Toyota has been the most explicit automaker "about the environmental challenge facing the auto industry because it has always had such a long-term perspective, ever since the days of Mr. Toyoda, when he started the company with a 50-year business plan," Cleveland said, referring to Kiichiro Toyoda, who founded the company in 1938 as an offshoot of his family's textile loom business.
"Now, they're starting to realize they have an almost $200 billion market (capitalization) based on a carbon energy source that's diminishing, and they're wondering, 'What's our company going to be worth 50 years from now, when oil may be much more scarce?' " said Cleveland, whose company's client list includes several Toyota parts suppliers. "So they're the most aggressive about developing alternate technologies."
By Wall Street's main yardstick - the company's share price levels - Toyota is the world's ninth most valuable company, and is now worth more than double the combined value of GM, Ford and DaimlerChrysler.
Japanese analysts agree that even by Japan's standards, Toyota is unique.
"Toyota is a model company in the field of environmental management and resource productivity," said Ryoichi Yamamoto, a professor of environmental materials design at the Institute of Industrial Science of the University of Tokyo.
Yamamoto cited Toyota's steps to improve the recyclability of its cars, its reduction of waste and pollution in its manufacturing plants, and its focus on fuel efficiency. "Other companies are trying to imitate it, but they have not yet reached the same level," he said.
Some environmentalists disagree.
"Toyota is two-faced," said Yurika Ayukawa, director of the climate change program at the World Wildlife Fund of Japan. "It wants to be seen as an eco-company, as environmentally committed, but it's really just business as usual."

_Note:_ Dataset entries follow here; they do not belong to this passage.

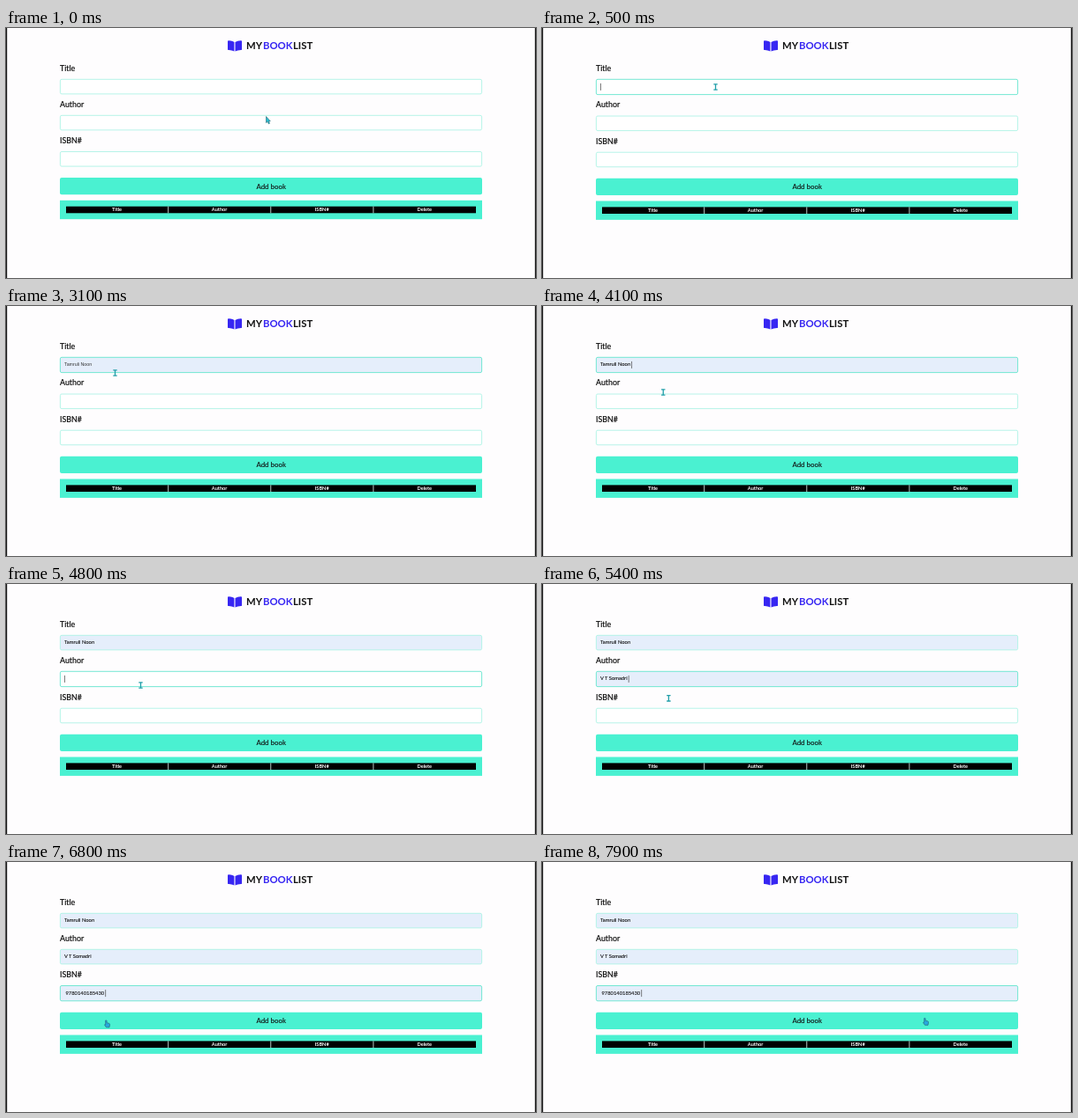
Animation of 600x284 px, one loop 8 s. Source, as an HTML page:

```html
<!DOCTYPE html>
<html lang="en">
<head>
<meta charset="utf-8">
<title>My Book List</title>
<style>
  html, body { margin: 0; width: 100%; height: 100%; overflow: hidden; background: #fefdfe; }
  svg { display: block; width: 100%; height: 100%; }
  text { font-family: Lato, sans-serif; fill: #111; white-space: pre; }
  .label { font-size: 8.8px; font-weight: 500; stroke: #111; stroke-width: .15px; }
  .head { font-size: 11.3px; font-weight: 700; }
  .button { font-size: 7.9px; text-anchor: middle; stroke: #111; stroke-width: .12px; }
  .cell { font-size: 5.6px; font-weight: 700; fill: #fff; text-anchor: middle; }
  .value { font-size: 5.8px; stroke: #111; stroke-width: .1px; }
  .preview { font-family: "Liberation Sans", Arial, sans-serif; font-size: 5.3px; stroke: none; fill: #333; }
</style>
</head>
<body>
<svg id="stage" viewBox="0 0 600 284" xmlns="http://www.w3.org/2000/svg"></svg>
<script>
const LOOP = 8000, STEP = 100, FOCUS_GROWTH = 0.7;
const TEAL = '#4af1d1', PALE = '#aef3e6', RING = '#66e6cf', FILLED = '#e5eefb', INDIGO = '#3726f2';

// focus: when the field is active; preview/commit: when its value appears
const fields = [
  { label: 'Title',  top: 58,    x: 66,   text: 'Tamruli Noon',  focus: [500, 4400],  preview: 2400, commit: 3900 },
  { label: 'Author', top: 99,    x: 66,   text: 'V T Somadri',   focus: [4400, 5700], preview: 4900, commit: 5200 },
  { label: 'ISBN#',  top: 140.2, x: 67.5, text: '9780140185430', focus: [5700, LOOP], preview: 6300, commit: 6800 }
];
const caretOff = [[1000, 1600], [2100, 2500], [3100, 3600], [7300, 7800]];

// time, x, y
const path = [
  [0, 294.5, 100.5], [100, 196.5, 67], [2000, 196.5, 67], [2500, 123.5, 76],
  [3500, 123.5, 76], [3700, 122, 87], [3800, 122, 87], [4400, 152.5, 109],
  [4700, 152.5, 109], [4800, 152.5, 115], [4900, 150, 125], [5300, 150, 125],
  [5800, 117, 149], [6100, 117, 149], [6400, 113, 158], [6700, 113, 158],
  [6800, 114.5, 184], [6900, 114.5, 184], [7800, 461, 181.5], [7900, 434.5, 181.5]
];
const pointers = [[0, 'arrow'], [100, 'beam'], [6800, 'hand']];

const stage = document.getElementById('stage');
const find = id => document.getElementById(id);
const rect = (x, y, w, h, fill, more = '') =>
  `<rect x="${x}" y="${y}" width="${w}" height="${h}" fill="${fill}" ${more}/>`;
const text = (cls, x, y, body, more = '') =>
  `<text class="${cls}" x="${x}" y="${y}" ${more}>${body}</text>`;

function fieldMarkup(f, i) {
  return `<g id="field${i}">
    ${text('label', 61, f.top - 9.3, f.label)}
    ${rect(61.4, f.top + .3, 477.2, 16.6, '#fff', `id="box${i}" rx="1.6" stroke-width=".9"`)}
    ${text('value', f.x, f.top + 10.3, f.text, `id="value${i}"`)}
  </g>`;
}

function tableMarkup() {
  const names = ['Title', 'Author', 'ISBN#', 'Delete'];
  const cells = names.map((name, i) =>
    (i ? rect(67.2 + i * 116.1, 202.7, .8, 7.6, '#dffaf4') : '') +
    text('cell', 125.5 + i * 116.1, 208.4, name)).join('');
  return rect(61, 195.8, 478, 21.4, TEAL) + rect(68, 202.7, 464, 7.6, '#000') + cells;
}

stage.innerHTML = `
  ${rect(0, 0, 600, 284, '#fefdfe')}
  ${rect(0, 0, 1.2, 284, '#111')}
  ${rect(598.8, 0, 1.2, 284, '#111')}
  <path fill="${INDIGO}" d="M251 15.2Q251 14.3 252 14.3Q256 14.4 258.4 15.9V26.6Q255.8 25.2 252 25.1Q251 25 251 24.2Z
    M267 15.2Q267 14.3 266 14.3Q262 14.4 259.5 15.9V26.6Q262.2 25.2 266 25.1Q267 25 267 24.2Z"/>
  ${text('head', 272, 24, 'MY')}
  ${text('head', 291, 24, 'BOOK', `style="fill:${INDIGO}"`)}
  ${text('head', 325, 24, 'LIST')}
  ${fields.map(fieldMarkup).join('')}
  <g id="footer">
    ${rect(61, 170, 478, 19.2, TEAL, 'rx="2"')}
    ${text('button', 300.2, 182.5, 'Add book')}
    ${tableMarkup()}
  </g>
  ${rect(0, 0, .7, 8, '#444', 'id="caret"')}
  <g id="pointer">
    <path id="arrow" d="M0 0V7.2L1.6 5.8L2.8 8.4L4 7.8L2.8 5.4H4.8Z" fill="#25bfd2" stroke="#28636f" stroke-width=".6"/>
    <path id="beam" d="M-2.2-3.2H2.2M-2.2 3.2H2.2M0-3.2V3.2" fill="none" stroke="#219fa9" stroke-width="1.3"/>
    <path id="hand" d="M-1.8-4Q-.9-4.6-.4-3.6V-1.3L2.4-.6Q3.2-.2 3 .8L2.5 3.8H-1L-3 1Q-2.7 0-1.8.6Z" fill="#28a9df" stroke="#24677f" stroke-width=".7"/>
  </g>`;

const within = (t, [from, to]) => t >= from && t < to;
const shift = (id, y) => find(id).setAttribute('transform', `translate(0 ${y})`);

function place(t) {
  const next = path.findIndex(p => p[0] > t);
  if (next < 0) return path[path.length - 1].slice(1);
  const [t0, x0, y0] = path[next - 1], [t1, x1, y1] = path[next];
  const k = (t - t0) / (t1 - t0);
  // the first hop is a jump
  return t0 === 0 ? [x0, y0] : [x0 + (x1 - x0) * k, y0 + (y1 - y0) * k];
}

function render(t) {
  let drop = 0;
  find('caret').style.display = 'none';

  fields.forEach((f, i) => {
    const box = find('box' + i), value = find('value' + i);
    const active = within(t, f.focus), shown = t >= f.preview, done = t >= f.commit;
    shift('field' + i, drop);
    box.setAttribute('fill', shown ? FILLED : '#fff');
    box.setAttribute('stroke', active ? RING : PALE);
    box.setAttribute('height', 16.6 + (active ? FOCUS_GROWTH : 0));
    value.style.display = shown ? '' : 'none';
    value.setAttribute('class', done ? 'value' : 'value preview');

    if (active && !caretOff.some(span => within(t, span))) {
      const caret = find('caret');
      caret.style.display = '';
      caret.setAttribute('x', done ? f.x + value.getComputedTextLength() + 1.2 : 66.2);
      caret.setAttribute('y', f.top + 4.9);
    }
    if (active) drop = FOCUS_GROWTH;
  });
  shift('footer', drop);

  const kind = pointers.filter(p => p[0] <= t).pop()[1];
  for (const [, name] of pointers) find(name).style.display = name === kind ? '' : 'none';
  find('pointer').setAttribute('transform', `translate(${place(t).join(' ')})`);
}

const start = performance.now();
function tick() {
  const t = (performance.now() - start) % LOOP;
  render(Math.floor(t / STEP) * STEP);
  requestAnimationFrame(tick);
}
tick();
</script>
</body>
</html>
```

Ayukawa noted that Toyota has joined with U.S. automakers in filing lawsuits in state and federal court seeking to block California's landmark 2004 rule ordering all automakers to reduce the greenhouse gas emissions of the cars they sell.
Masayuki Sasanouchi, general manager of Toyota's environmental affairs division, defended the company's attack on the California rules.

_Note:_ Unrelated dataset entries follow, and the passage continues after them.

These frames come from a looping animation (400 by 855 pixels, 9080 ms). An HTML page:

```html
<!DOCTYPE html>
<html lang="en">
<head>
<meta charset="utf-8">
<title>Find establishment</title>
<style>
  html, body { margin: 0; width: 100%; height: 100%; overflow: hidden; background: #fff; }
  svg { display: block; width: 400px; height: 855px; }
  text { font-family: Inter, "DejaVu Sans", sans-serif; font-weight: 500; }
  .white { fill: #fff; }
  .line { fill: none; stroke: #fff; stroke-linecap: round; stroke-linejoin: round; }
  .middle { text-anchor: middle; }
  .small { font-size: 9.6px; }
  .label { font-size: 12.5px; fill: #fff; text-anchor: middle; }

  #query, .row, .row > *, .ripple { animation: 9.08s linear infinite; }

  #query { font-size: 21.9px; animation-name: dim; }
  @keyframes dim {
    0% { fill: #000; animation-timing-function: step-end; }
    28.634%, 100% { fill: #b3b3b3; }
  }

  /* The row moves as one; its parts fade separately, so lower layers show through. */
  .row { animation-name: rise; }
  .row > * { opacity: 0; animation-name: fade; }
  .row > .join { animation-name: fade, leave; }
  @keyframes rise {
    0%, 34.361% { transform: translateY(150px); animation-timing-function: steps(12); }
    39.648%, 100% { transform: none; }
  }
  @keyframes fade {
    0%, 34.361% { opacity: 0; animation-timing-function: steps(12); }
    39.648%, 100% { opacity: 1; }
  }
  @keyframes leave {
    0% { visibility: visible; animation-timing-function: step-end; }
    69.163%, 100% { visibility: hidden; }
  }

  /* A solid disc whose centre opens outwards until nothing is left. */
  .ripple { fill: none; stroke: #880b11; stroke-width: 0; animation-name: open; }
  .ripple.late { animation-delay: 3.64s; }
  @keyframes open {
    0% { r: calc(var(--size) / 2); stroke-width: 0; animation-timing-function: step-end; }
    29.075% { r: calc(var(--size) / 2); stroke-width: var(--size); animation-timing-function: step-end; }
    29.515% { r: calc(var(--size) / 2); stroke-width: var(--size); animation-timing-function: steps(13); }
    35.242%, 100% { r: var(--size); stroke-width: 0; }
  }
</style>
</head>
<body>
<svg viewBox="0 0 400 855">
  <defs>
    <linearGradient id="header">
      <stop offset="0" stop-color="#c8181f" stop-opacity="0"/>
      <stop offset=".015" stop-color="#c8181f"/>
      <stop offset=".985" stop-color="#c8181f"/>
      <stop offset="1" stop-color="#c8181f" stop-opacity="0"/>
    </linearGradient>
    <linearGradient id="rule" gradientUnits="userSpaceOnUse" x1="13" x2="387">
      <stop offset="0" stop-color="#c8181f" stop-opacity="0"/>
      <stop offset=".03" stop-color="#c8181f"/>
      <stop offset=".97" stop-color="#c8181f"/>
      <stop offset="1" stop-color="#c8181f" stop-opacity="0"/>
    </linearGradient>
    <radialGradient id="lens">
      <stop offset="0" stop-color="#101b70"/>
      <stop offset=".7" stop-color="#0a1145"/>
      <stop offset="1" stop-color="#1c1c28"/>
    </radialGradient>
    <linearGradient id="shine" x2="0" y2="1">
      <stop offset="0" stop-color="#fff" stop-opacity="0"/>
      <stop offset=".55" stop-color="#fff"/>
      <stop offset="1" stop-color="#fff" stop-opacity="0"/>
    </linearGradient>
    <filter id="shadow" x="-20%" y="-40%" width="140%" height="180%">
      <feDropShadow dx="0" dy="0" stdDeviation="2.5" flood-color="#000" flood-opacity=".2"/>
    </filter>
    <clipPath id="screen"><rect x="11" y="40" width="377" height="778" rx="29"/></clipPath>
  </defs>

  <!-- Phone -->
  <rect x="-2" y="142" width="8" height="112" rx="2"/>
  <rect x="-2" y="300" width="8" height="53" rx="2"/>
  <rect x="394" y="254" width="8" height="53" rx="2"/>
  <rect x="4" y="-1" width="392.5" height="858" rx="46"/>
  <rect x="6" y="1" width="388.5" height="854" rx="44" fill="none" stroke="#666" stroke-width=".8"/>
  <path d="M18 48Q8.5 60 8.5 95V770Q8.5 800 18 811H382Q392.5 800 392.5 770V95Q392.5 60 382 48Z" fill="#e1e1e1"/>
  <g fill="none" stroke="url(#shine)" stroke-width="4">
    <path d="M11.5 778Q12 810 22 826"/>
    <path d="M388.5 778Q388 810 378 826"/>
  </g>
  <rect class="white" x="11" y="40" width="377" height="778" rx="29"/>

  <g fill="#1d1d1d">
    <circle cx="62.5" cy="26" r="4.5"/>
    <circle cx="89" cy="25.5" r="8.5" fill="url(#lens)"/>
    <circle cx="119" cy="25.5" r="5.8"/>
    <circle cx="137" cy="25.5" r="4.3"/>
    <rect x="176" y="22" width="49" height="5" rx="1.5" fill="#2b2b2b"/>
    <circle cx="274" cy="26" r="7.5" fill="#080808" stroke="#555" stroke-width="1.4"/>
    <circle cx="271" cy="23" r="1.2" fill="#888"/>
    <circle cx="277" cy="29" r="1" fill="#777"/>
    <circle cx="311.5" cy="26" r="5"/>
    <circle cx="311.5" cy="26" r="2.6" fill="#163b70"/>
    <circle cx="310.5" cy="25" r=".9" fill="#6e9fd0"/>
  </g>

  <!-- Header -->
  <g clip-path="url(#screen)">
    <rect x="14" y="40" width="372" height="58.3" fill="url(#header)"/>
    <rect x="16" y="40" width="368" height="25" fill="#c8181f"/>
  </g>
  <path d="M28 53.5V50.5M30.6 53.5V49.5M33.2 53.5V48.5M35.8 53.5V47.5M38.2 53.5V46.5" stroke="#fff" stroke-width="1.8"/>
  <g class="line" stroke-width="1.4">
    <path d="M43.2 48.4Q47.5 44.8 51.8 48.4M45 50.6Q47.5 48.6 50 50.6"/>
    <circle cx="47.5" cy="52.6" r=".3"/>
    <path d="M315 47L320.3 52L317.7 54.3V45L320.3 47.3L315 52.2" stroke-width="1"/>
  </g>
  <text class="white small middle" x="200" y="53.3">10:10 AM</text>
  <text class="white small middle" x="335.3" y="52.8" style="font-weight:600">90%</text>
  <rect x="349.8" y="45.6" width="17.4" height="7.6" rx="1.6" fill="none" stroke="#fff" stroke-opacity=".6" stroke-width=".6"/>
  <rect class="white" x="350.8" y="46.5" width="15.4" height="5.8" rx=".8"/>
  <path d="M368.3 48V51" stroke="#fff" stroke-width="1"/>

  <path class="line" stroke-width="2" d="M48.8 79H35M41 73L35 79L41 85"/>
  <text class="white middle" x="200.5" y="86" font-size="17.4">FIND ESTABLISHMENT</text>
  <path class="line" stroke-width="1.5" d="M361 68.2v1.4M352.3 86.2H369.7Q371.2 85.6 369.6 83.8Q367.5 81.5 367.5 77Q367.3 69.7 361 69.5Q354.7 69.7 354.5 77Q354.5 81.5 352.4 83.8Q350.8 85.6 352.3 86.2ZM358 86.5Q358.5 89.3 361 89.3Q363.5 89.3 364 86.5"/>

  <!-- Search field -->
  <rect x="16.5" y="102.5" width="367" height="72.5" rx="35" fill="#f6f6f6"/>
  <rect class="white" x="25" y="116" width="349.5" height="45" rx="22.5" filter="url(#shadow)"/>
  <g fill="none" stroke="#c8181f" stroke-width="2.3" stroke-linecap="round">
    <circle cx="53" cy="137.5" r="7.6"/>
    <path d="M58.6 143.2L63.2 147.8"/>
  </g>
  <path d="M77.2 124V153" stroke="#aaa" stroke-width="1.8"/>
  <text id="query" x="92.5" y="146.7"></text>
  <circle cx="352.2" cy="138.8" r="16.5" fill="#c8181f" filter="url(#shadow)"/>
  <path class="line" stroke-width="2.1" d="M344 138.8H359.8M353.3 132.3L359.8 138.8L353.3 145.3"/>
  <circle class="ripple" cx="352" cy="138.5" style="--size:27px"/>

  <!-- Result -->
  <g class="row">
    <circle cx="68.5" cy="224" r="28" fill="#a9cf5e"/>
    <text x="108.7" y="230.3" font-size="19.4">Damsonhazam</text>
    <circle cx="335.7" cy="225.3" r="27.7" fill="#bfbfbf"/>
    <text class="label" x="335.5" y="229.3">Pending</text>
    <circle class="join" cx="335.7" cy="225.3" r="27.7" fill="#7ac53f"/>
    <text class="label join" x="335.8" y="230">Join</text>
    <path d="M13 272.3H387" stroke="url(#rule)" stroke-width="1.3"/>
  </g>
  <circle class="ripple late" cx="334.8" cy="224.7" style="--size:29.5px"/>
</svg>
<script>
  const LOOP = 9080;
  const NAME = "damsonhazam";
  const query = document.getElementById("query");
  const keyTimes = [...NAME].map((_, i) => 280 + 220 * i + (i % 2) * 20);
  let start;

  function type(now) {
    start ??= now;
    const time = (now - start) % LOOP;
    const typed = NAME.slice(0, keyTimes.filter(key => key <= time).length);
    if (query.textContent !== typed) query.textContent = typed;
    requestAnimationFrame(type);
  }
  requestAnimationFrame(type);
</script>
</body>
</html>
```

"We understand climate change is a federal issue, so we don't think California has a right to legislate it," he said. "We don't believe carbon dioxide is the same as a pollutant, and for this reason it's not covered under the Clean Air Act," he said, referring to the 1977 law, amended in 1990, that gives California the right to set air-quality standards different from the federal government's rules.
In fact, Toyota probably would benefit if the new California rule goes into effect in 2009 as scheduled, because its cars produce less emissions than its competitors' cars. But some analysts said Toyota seems to have bowed to larger political concerns, calculating that by allying with the politically powerful Detroit automakers on the anti-environment lawsuits, it could defuse pressure in Congress for anti-Japanese tariffs.
"Toyota is hypersensitive to the potential for protectionist backlash," Jeffrey Liker said, pointing out that Toyota's exports from Japan to North America are growing fast, reaching 940,000 cars in 2005, up 16 percent from 2004.
Environmentalists also have criticized Toyota for using hybrid technology to boost the horsepower and acceleration, rather than fuel efficiency, of its new Lexus RX 400h and Highlander hybrid models.
And under U.S. fuel-efficiency rules, the high mileage of the Prius helps Toyota comply with fleet averages even as it launches gas guzzlers like a larger, beefed-up version of the Tundra, its big pickup.
For Toyota, whose U.S. sales are soaring while American automakers' sales are slumping, there is never time for bragging.
A hybrid version of the best-selling Camry will be released this autumn. Ogiso said his team of engineers is working on a new version of the Prius and other hybrid projects.
"We need to continue working hard," Ogiso said. "We need to be making drastic improvements."